What needs to be done: Look through the records and copy each line that has "terminal" in it.

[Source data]

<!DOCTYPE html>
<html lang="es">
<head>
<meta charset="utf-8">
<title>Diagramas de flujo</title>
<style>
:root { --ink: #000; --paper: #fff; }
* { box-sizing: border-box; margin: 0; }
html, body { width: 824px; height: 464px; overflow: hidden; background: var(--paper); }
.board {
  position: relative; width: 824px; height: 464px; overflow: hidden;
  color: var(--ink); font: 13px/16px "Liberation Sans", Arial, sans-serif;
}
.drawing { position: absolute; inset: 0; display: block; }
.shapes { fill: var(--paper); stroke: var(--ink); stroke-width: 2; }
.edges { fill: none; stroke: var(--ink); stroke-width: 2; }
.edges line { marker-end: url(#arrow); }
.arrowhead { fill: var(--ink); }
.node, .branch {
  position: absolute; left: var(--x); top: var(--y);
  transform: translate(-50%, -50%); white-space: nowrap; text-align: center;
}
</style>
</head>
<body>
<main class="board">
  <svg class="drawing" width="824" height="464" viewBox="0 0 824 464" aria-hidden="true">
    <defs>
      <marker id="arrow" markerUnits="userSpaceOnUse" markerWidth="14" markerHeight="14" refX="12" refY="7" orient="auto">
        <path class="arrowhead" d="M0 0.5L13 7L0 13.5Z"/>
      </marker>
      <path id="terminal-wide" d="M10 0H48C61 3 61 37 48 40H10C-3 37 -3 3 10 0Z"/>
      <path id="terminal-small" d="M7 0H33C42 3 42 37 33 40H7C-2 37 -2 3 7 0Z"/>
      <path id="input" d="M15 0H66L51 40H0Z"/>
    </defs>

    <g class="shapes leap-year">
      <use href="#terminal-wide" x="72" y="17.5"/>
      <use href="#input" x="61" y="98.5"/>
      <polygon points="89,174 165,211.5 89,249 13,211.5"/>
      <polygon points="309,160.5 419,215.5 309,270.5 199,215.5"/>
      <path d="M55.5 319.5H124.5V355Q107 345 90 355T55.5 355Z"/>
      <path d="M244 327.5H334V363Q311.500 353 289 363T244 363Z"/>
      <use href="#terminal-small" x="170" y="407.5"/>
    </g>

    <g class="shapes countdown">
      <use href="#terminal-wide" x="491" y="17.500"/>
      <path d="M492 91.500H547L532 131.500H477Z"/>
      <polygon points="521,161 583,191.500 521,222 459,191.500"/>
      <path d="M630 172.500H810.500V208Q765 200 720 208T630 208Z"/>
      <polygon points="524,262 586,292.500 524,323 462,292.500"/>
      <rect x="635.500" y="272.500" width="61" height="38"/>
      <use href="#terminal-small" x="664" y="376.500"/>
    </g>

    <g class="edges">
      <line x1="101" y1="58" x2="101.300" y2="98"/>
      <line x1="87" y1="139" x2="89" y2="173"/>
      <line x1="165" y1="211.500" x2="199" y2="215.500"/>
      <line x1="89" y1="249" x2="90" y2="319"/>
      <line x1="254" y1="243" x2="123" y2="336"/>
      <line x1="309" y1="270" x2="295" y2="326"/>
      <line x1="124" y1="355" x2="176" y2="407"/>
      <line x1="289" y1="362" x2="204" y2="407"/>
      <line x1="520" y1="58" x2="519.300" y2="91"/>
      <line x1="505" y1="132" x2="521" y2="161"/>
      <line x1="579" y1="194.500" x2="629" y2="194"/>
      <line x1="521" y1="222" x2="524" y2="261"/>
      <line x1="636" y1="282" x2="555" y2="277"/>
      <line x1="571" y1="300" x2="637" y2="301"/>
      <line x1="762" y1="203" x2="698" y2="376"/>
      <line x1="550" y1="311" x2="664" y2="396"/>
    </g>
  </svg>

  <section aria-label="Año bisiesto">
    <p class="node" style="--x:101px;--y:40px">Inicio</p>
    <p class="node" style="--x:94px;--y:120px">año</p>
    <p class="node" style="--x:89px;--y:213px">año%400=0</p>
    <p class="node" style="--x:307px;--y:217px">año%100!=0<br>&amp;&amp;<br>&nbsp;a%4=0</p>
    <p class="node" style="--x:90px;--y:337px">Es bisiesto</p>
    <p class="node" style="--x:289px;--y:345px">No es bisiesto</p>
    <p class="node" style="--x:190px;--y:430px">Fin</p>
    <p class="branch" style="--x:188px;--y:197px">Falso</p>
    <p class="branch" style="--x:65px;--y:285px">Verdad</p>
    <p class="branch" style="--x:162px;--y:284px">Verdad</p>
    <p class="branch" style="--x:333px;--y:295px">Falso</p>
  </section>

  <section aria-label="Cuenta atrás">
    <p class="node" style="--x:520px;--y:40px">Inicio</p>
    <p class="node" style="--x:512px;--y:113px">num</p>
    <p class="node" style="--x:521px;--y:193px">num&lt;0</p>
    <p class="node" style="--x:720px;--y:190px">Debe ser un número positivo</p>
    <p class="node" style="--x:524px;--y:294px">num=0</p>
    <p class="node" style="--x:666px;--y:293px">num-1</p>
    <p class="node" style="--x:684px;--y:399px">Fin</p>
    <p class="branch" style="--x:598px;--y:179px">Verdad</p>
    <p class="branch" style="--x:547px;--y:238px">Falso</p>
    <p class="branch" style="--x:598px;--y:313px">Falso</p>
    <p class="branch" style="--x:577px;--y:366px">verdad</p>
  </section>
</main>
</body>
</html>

Output for this task:
      <path id="terminal-wide" d="M10 0H48C61 3 61 37 48 40H10C-3 37 -3 3 10 0Z"/>
      <path id="terminal-small" d="M7 0H33C42 3 42 37 33 40H7C-2 37 -2 3 7 0Z"/>
      <use href="#terminal-wide" x="72" y="17.5"/>
      <use href="#terminal-small" x="170" y="407.5"/>
      <use href="#terminal-wide" x="491" y="17.500"/>
      <use href="#terminal-small" x="664" y="376.500"/>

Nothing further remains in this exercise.